"If you ask me," said Edmund, "it's like somewhere in the Narnian world. Look at those mountains ahead - and the big ice-mountains beyond them. Surely they're rather like the mountains we used to see from Narnia, the ones up Westward beyond the Waterfall?"
"Yes, so they are," said Peter. "Only these are bigger."
"I don't think those ones are so very like anything in Narnia," said Lucy. "But look there." She pointed Southward to their left, and everyone stopped and turned to look. "Those hills," said Lucy, "the nice woody ones and the blue ones behind - aren't they very like the Southern border of Narnia?"
"Like!" cried Edmund after a moment's silence. "Why, they're exactly like. Look, there's Mount Pire with his forked head, and there's the pass into Archenland and everything!"
"And yet they're not like," said Lucy. "They're different. They have more colours on them and they look further away than I remembered and they're more .. . more . . . oh, I don't know..."
"More like the real thing," said the Lord Digory softly.
Suddenly Farsight the Eagle spread his wings, soared thirty or forty feet up into the air, circled round and then alighted on the ground.
"Kings and Queens," he cried, "we have all been blind. We are only beginning to see where we are. From up there I have seen it all - Ettinsmuir, Beaversdam, the Great River, and Cair Paravel still shining on the edge of the Eastern Sea. Narnia is not dead. This is Narnia."
"But how can it be?" said Peter. "For Aslan told us older ones that we should never return to Narnia, and here we are."

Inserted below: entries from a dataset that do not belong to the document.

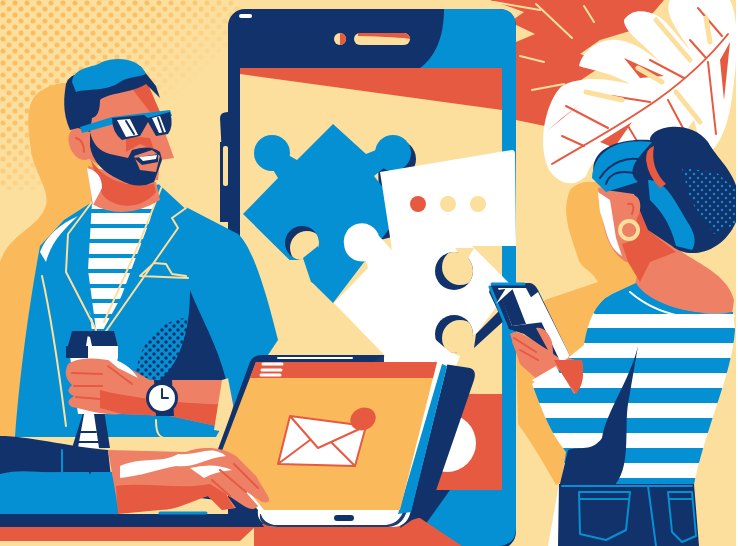
<!DOCTYPE html>
<html lang="en">
<head>
<meta charset="utf-8">
<title>Mobile messaging illustration</title>
<style>
:root{--cream:#fcdf9d;--amber:#fab95a;--red:#e65a41;--skin:#ee8066;--blue:#0590d3;--navy:#12326b;--white:#fff}
html,body{margin:0;overflow:hidden;background:var(--white)}
svg{display:block;width:738px;height:546px}
.cream{fill:var(--cream)}.amber{fill:var(--amber)}.red{fill:var(--red)}.skin{fill:var(--skin)}
.blue{fill:var(--blue)}.navy{fill:var(--navy)}.white{fill:var(--white)}
.line{fill:none;stroke-linecap:round;stroke-linejoin:round;stroke-width:2}
.l-cream{stroke:var(--cream)}.l-blue{stroke:var(--blue)}.l-navy{stroke:var(--navy)}.l-red{stroke:var(--red)}.l-white{stroke:var(--white)}
</style>
</head>
<body>
<svg viewBox="0 0 738 546" role="img" aria-label="A man at a laptop and a woman with a phone exchange messages in front of a giant smartphone">
<defs>
<pattern id="dots-amber" width="12" height="12" patternUnits="userSpaceOnUse"><circle class="amber" cx="3" cy="3" r="2.5"/><circle class="amber" cx="9" cy="9" r="2.5"/></pattern>
<pattern id="dots-navy" width="8" height="8" patternUnits="userSpaceOnUse"><circle class="navy" cx="2" cy="2" r="1.8"/><circle class="navy" cx="6" cy="6" r="1.8"/></pattern>
<pattern id="dots-blue" width="8" height="8" patternUnits="userSpaceOnUse"><circle class="blue" cx="2" cy="2" r="1.2"/><circle class="blue" cx="6" cy="6" r="1.2"/></pattern>
<pattern id="wide-stripes" width="30" height="30" y="313" patternUnits="userSpaceOnUse"><rect class="white" width="30" height="30"/><rect class="blue" y="15" width="30" height="15"/></pattern>
<pattern id="thin-stripes" width="20" height="15" y="213" patternUnits="userSpaceOnUse"><rect class="white" width="20" height="15"/><rect class="blue" y="11" width="20" height="4"/></pattern>
<linearGradient id="fade" x1="0" y1="0" x2="1" y2="1"><stop offset="0" stop-color="#fff"/><stop offset=".35" stop-color="#fff" stop-opacity=".8"/><stop offset=".62" stop-color="#fff" stop-opacity="0"/></linearGradient>
<mask id="dot-fade"><rect width="240" height="190" fill="url(#fade)"/></mask>
<clipPath id="screen"><rect x="240" y="68" width="262" height="422"/></clipPath>
<clipPath id="notch-a"><circle cx="302" cy="243" r="17"/></clipPath>
<clipPath id="notch-b"><circle cx="454" cy="271" r="19"/></clipPath>
<clipPath id="notch-c"><circle cx="454" cy="334" r="19"/></clipPath>
</defs>

<g id="backdrop">
<rect class="cream" width="736" height="546"/>
<rect width="240" height="190" fill="url(#dots-amber)" mask="url(#dot-fade)"/>
<path class="amber" d="M0 437V262C10 232 40 228 46 205C50 190 34 172 31 150C26 118 26 96 46 88C58 82 70 80 84 90L110 230L60 437Z"/>
<path class="amber" d="M570 190C582 176 610 180 625 200L650 300L590 470L556 485C548 470 530 440 518 424L516 350L545 300L598 282C590 268 582 270 578 258C572 238 560 214 570 190Z"/>
</g>

<g id="leaves">
<path class="red" d="M490 0H664L640 28L600 40L580 54L608 62L560 94L545 126L516 120V42L535 34L510 22L524 12Z"/>
<path class="line l-cream" stroke-width="4" d="M494 2L540 10M520 56L544 62M536 4L572 38M584 6L594 22M564 84L532 90"/>
<path class="white" d="M548 168C536 140 548 98 562 86C580 76 606 78 630 84C610 72 590 70 579 66C584 46 604 38 618 40C634 42 648 52 662 64C640 40 624 32 624 20C632 8 646 10 658 16C670 24 680 40 690 50C676 28 664 14 670 0H730C740 20 737 60 733 90C728 134 716 150 704 156L694 120L682 136C660 130 640 150 626 148C606 150 594 156 586 176C572 190 556 182 548 168Z"/>
<path class="line l-red" d="M552 164C620 124 680 94 728 34M562 136L584 146M566 106L608 128M612 96L650 102M650 60L684 78M690 40L706 58M698 8L722 36M628 126L640 146M668 100L684 130M708 62L716 134"/>
<path class="red" d="M546 132L580 104L562 118ZM600 142L632 122L614 148ZM720 60L730 42L724 100ZM624 58L664 76L640 78Z"/>
<path class="line l-cream" style="stroke-width:5" d="M656 20L690 60M586 92L622 100M638 68L662 82M676 92L700 122M706 18L710 42"/>
</g>

<g id="giant-phone">
<path class="navy" d="M220 118Q220 112 228 112V156H222ZM220 142H230V222H220Z"/>
<rect class="cream" x="223" y="146" width="5" height="40" rx="2"/>
<rect class="navy" x="228" y="9" width="288" height="540" rx="17"/>
<path class="blue" d="M444 9H499Q516 9 516 27V528Q516 544 500 546H410L450 490H502V68H420C436 56 444 36 444 9Z"/>
<rect class="white" x="239" y="14" width="13" height="4" rx="2"/>
<circle class="cream" cx="340" cy="39" r="6"/><path class="red" d="M340 33a6 6 0 0 1 0 12Z"/>
<rect class="cream" x="354" y="33" width="56" height="12" rx="6"/><path class="red" d="M358 33H404Q410 34 410 39Q400 37 358 36Z"/>
<g clip-path="url(#screen)">
<rect class="cream" x="240" y="68" width="262" height="422"/>
<path class="red" d="M240 68H502V110L240 74ZM430 394H502V490H400Z"/>
<circle class="white" cx="447" cy="443" r="29"/>
</g>
</g>

<g id="puzzle">
<g class="navy"><circle cx="397" cy="159" r="19"/><path d="M378 160L392 172L384 188L420 230L380 240Z"/></g>
<g class="blue">
<path d="M333 124L366 154L376 150L384 168L374 176L402 212L333 303L243 214L278 178L272 168L286 154L297 160Z"/>
<circle cx="272" cy="153" r="18"/><circle cx="393" cy="153" r="18"/>
</g>
<circle class="navy" cx="302" cy="243" r="17"/><circle class="cream" cx="307" cy="248" r="17" clip-path="url(#notch-a)"/>
<path class="cream" d="M288 260L312 260L312 283Z"/>
<path class="blue" d="M303 258L318 246L330 290L311 282Z"/>
<path class="white" d="M344 244a18 18 0 0 1 35-8L392 250L380 172L512 150Q515 150 515 154L516 246H472L512 286L476 334L458 346L424 396L334 303L368 268L366 261A18 18 0 0 1 344 244Z"/>
<circle class="navy" cx="454" cy="271" r="19"/><circle class="cream" cx="460" cy="267" r="18" clip-path="url(#notch-b)"/>
<circle class="navy" cx="454" cy="334" r="19"/><circle class="cream" cx="460" cy="338" r="18" clip-path="url(#notch-c)"/>
<path class="cream" d="M455 248L474 248L466 262ZM466 345L474 334L502 340V394H444L424 380Z"/>
<path class="white" d="M424 340L436 340L450 352L460 356L456 366L424 396Z"/>
<path class="navy" d="M476 334L500 310L508 317L474 348Z"/>
<circle class="red" cx="418" cy="204" r="8"/><circle class="cream" cx="448" cy="204" r="8"/><circle class="cream" cx="478" cy="204" r="8"/>
</g>

<g id="desk">
<path class="red" d="M0 524H300L420 518L462 546H0Z"/>
<path class="cream" d="M0 541H240L254 528V546H0Z"/>
</g>

<g id="man">
<path class="blue" d="M92 202L64 220L40 246C30 300 20 370 15 437H218L238 400L278 340C268 300 254 248 238 234L184 206L160 184Z"/>
<path class="white" d="M40 252C46 236 60 224 78 216C64 230 52 240 46 262Z"/>
<path d="M92 200H160L150 244L102 332H92L84 262Z" fill="url(#thin-stripes)"/>
<path class="blue" d="M92 202L68 232L76 272L96 330L88 270ZM160 184L150 220L108 332L146 300L184 208Z"/>
<path class="line l-cream" d="M92 202L68 234L66 272L96 330M160 184L186 208L172 218L178 228L104 334M162 186L138 246L104 322M140 276L154 263L166 264L172 274L186 276M140 276L188 278M42 276C54 330 60 380 66 426"/>
<path class="navy" d="M190 290C200 316 218 346 226 380H160C176 366 190 340 190 290Z"/>
<path d="M136 372C140 342 160 320 186 318L192 340L164 380H140Z" fill="url(#dots-navy)"/>
<path class="line l-cream" d="M156 420C156 432 158 438 168 439H216L230 414"/>
<path class="navy" d="M84 410H104L110 448H72Z"/><path class="white" d="M84 414H94L99 448H78Z"/>
<path class="line l-navy" d="M78 442H98M80 432H96"/>
<g id="man-head">
<path class="skin" d="M88 166L92 204Q124 222 160 200L156 182L128 176Z"/>
<path class="red" d="M90 158C100 176 120 188 154 184L156 192C140 212 112 208 102 194Z"/>
<path class="white" d="M87 168Q102 172 102 188L93 205Z"/>
<path class="skin" d="M82 100L146 84L160 112L164 130L174 158L160 160L158 180L126 184L94 162L74 148Q64 126 80 128Z"/>
<path class="red" d="M130 86L147 82L160 112L150 112ZM126 136L150 138L154 150L140 144L126 152Z"/>
<path class="navy" d="M66 84Q70 72 86 74L140 66L156 86L160 98L146 84C130 94 110 92 100 100Q100 116 92 118L90 132L78 128L70 130C62 112 64 96 66 84Z"/>
<path class="blue" d="M72 82C74 66 94 68 102 62C116 56 140 58 146 74C136 78 130 76 120 82C106 92 88 88 76 92Z"/>
<path class="skin" d="M84 134C76 126 66 130 69 144C72 156 82 164 90 158Z"/><path class="line l-red" d="M76 138Q84 140 84 152"/>
<path class="navy" d="M90 132Q94 150 110 154L128 158L132 150Q150 144 160 152L162 160L154 182Q138 190 120 180C102 172 92 160 90 146Z"/>
<path class="skin" d="M134 156L152 150L160 156L156 172L140 170Z"/>
<path class="navy" d="M134 158L158 154L158 162L142 165Z"/><path class="white" d="M139 157L157 155L156 159L143 161Z"/>
<path class="blue" d="M80 127L112 117L170 110L172 116L114 124L82 133Z"/>
<path class="navy" d="M112 118L144 115L148 118L170 112Q174 126 168 134L156 136L148 122L140 136L122 140Q112 132 112 118Z"/>
<path class="white" d="M117 120L130 119L138 135L126 137ZM152 118L160 116L166 132L159 133Z"/><path class="line l-navy" d="M126 121L134 134M158 118L163 132"/>
</g>
<g id="coffee">
<path class="white" d="M70 356H118L110 414H78Z"/>
<path class="navy" d="M68 346L72 331H88L94 358H66Z"/>
<path class="white" d="M86 346L88 334H114L118 346V358H86Z"/>
<path class="navy" d="M72 331H114L118 346H92L90 337ZM66 346H88V358H66Z"/>
</g>
<g id="holding-hand">
<path class="skin" d="M68 364C80 356 100 358 118 362L150 380L232 380L236 408L226 428L170 416L122 414C104 416 88 410 72 407Q64 402 74 396Q64 392 72 385Q62 376 68 364Z"/>
<path class="red" d="M100 390C130 398 200 406 236 404L226 428L170 416L122 414L100 408Z"/>
<path class="line l-red" d="M72 373L102 374M74 386L102 386M76 397L100 399M108 366L132 384"/>
<path class="white" d="M106 358Q126 360 138 378L118 368Z"/>
<path class="navy" d="M154 380H172L174 416H156Z"/><circle class="navy" cx="162" cy="398" r="16"/><circle class="white" cx="162" cy="398" r="13"/>
<path class="line l-navy" d="M162 389V398L168 398"/>
</g>
<path class="cream" d="M222 380L242 374L226 432L214 430Z"/>
<path class="blue" d="M228 378L278 338L254 366L236 420Z"/>
</g>

<g id="laptop">
<path class="navy" d="M444 364L470 368Q477 370 474 380L430 508Q426 516 412 520L400 528Z"/>
<path class="navy" d="M250 362Q253 355 262 355H384L360 372L262 372L216 500L200 498Z"/>
<path class="white" d="M258 363H380L386 355H438Q449 356 447 366L410 514Q406 527 392 527H274Q256 524 258 510L222 470Z"/>
<path class="navy" d="M346 355H384V362H340ZM260 514Q258 527 278 527H388Q403 526 407 510Z" opacity=".95"/>
<path class="white" d="M260 508H404Q401 523 386 525H274Q260 522 260 508Z"/>
<path class="blue" d="M442 364L447 366L411 512L398 514Z"/>
<path class="amber" d="M256 362H437L400 510H264L220 456Z"/>
<path class="red" d="M256 362H437L433 378H250Z"/>
<path class="line l-white" style="stroke-width:3" d="M263 364H282M262 370H281M261 375H280"/>
<path class="line l-navy" style="stroke-width:3" d="M276 358H344"/><path class="line l-white" d="M278 358H352"/>
<rect class="navy" x="334" y="515" width="20" height="6" rx="3"/>
<g id="envelope">
<path class="white" d="M290 416L366 426L355 466L278 464Z"/>
<path class="line l-red" d="M290 416L366 426L355 466L278 464ZM290 416L318 448L366 426M278 464L310 440M355 466L332 443"/>
<ellipse class="red" cx="363" cy="419" rx="13" ry="11" transform="rotate(-25 363 419)"/>
</g>
</g>

<g id="typing-arm">
<path class="navy" d="M0 436C30 436 64 446 108 450L112 486L108 500L0 527Z"/>
<path class="blue" d="M0 474C24 468 40 474 62 472H112L118 496V514L60 527H0Z"/>
<path class="line l-navy" d="M62 450V526M90 472V518"/>
<path class="line l-blue" d="M62 450V472"/>
<path class="navy" d="M0 514H256L264 527H0Z"/>
<path class="blue" d="M0 478C40 468 70 474 112 474L118 514H0Z"/>
<path class="skin" d="M108 450L186 452C200 446 222 446 236 456L256 476L268 496Q272 504 262 502L244 490L258 506Q254 512 244 506L226 494L236 508L222 510L208 496C190 500 176 508 160 509L118 508Z"/>
<path class="red" d="M116 486C150 482 180 490 210 484L226 494L234 508L222 510L208 496C190 502 176 510 160 510L118 514Z"/>
<path class="white" d="M120 466C144 456 160 464 178 454C200 456 210 444 226 456C206 458 196 468 176 466C156 470 140 476 120 478ZM190 468Q214 462 232 470Q214 472 204 478Z"/>
<path class="line l-red" d="M220 470L246 492M212 480L230 496M234 464L258 488"/>
<path class="line l-blue" style="stroke-width:3" d="M160 513H206"/>
</g>

<g id="woman">
<g id="woman-head">
<path class="skin" d="M598 188L648 178L666 240C690 262 726 270 734 300L732 314H660L632 298L640 262L626 262C610 252 604 234 602 214Z"/>
<path class="red" d="M640 194L648 230L676 252L650 262L640 282L628 262L622 244L634 240Z"/>
<path class="white" d="M598 192L610 200L616 238L622 256C606 246 606 226 600 212Z"/>
<path class="navy" d="M594 176C588 148 620 138 650 140C650 126 690 118 708 142C720 164 748 180 736 222C722 254 688 260 672 246L648 230L638 206L634 194L606 190Z"/>
<path class="blue" d="M592 178C594 150 618 138 652 142C640 156 624 170 638 182L606 192ZM648 180C666 180 674 200 690 226Q698 240 692 250L676 246C670 222 660 210 650 200Z"/>
<path class="line l-navy" d="M606 184C610 172 622 170 638 174M600 178C610 162 628 156 642 160"/>
<path class="red" d="M646 160Q646 148 654 146Q650 168 666 184L660 188Q648 176 646 160Z"/>
<path d="M682 168L716 172L736 190V224L714 234L690 200Z" fill="url(#dots-blue)"/>
<path class="skin" d="M624 198C634 190 642 198 640 210Q638 222 628 222Z"/><path class="line l-red" d="M628 204Q636 202 632 214"/>
<circle class="line l-cream" style="stroke-width:4" cx="629" cy="230" r="9"/>
</g>
<path d="M612 294L636 284C650 306 700 318 733 312L735 330C732 376 704 430 693 490H560L566 452C548 430 540 404 532 384L558 366L584 345C588 322 594 304 612 294Z" fill="url(#wide-stripes)"/>
<path class="blue" d="M612 294L636 283C650 306 700 318 733 312V314H594Q600 300 612 294Z"/>
<path class="line l-white" d="M630 292C660 318 700 322 734 316"/>
<path class="navy" d="M638 346C630 380 606 412 602 438C592 452 580 446 568 450L559 488H612C632 470 624 430 628 404Z"/>
<g id="phone-hand">
<path class="skin" d="M512 342L520 334L534 340L530 326L546 330L562 346L568 358L582 362Q586 384 574 394L560 370L536 378L522 366Z"/>
<path class="navy" d="M492 283L530 283Q535 284 538 290L569 354Q570 360 562 360L524 334L506 328L489 292Z"/>
<path class="white" d="M498 288L526 288L544 322L512 326Z"/>
<path class="navy" d="M498 290L512 288L526 324L512 326Z"/>
<path class="white" d="M538 292L569 354Q570 360 560 361L548 336L530 298Z"/>
<path class="line l-blue" style="stroke-width:3" d="M490 287L507 328M492 284H524"/>
<path class="white" d="M506 288L514 288L496 304Z"/>
<path class="skin" d="M510 334Q518 328 530 340L548 350L536 328Q546 326 552 342L554 362L536 378L520 364Z"/>
<path class="red" d="M554 360L582 360Q586 382 576 394L562 374Z"/>
<path class="line l-red" d="M514 338L536 352M520 350L538 360"/>
<path class="white" d="M532 380L556 366L560 374L540 386Z"/>
</g>
<g id="jeans">
<path class="white" d="M548 546L559 484L566 546Z"/>
<path class="navy" d="M559 484H694L699 546H558Z"/>
<path class="line l-blue" d="M562 486H692M648 486L656 546M579 492H630L626 530L606 540L580 534ZM579 499H629M668 492H692L696 536L682 542L672 532ZM669 499H692"/>
</g>
</g>
<rect class="white" id="right-margin" x="736" width="2" height="546"/>
</svg>
</body>
</html>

"Yes," said Eustace. "And we saw it all destroyed and the sun put out."
"And it's all so different," said Lucy.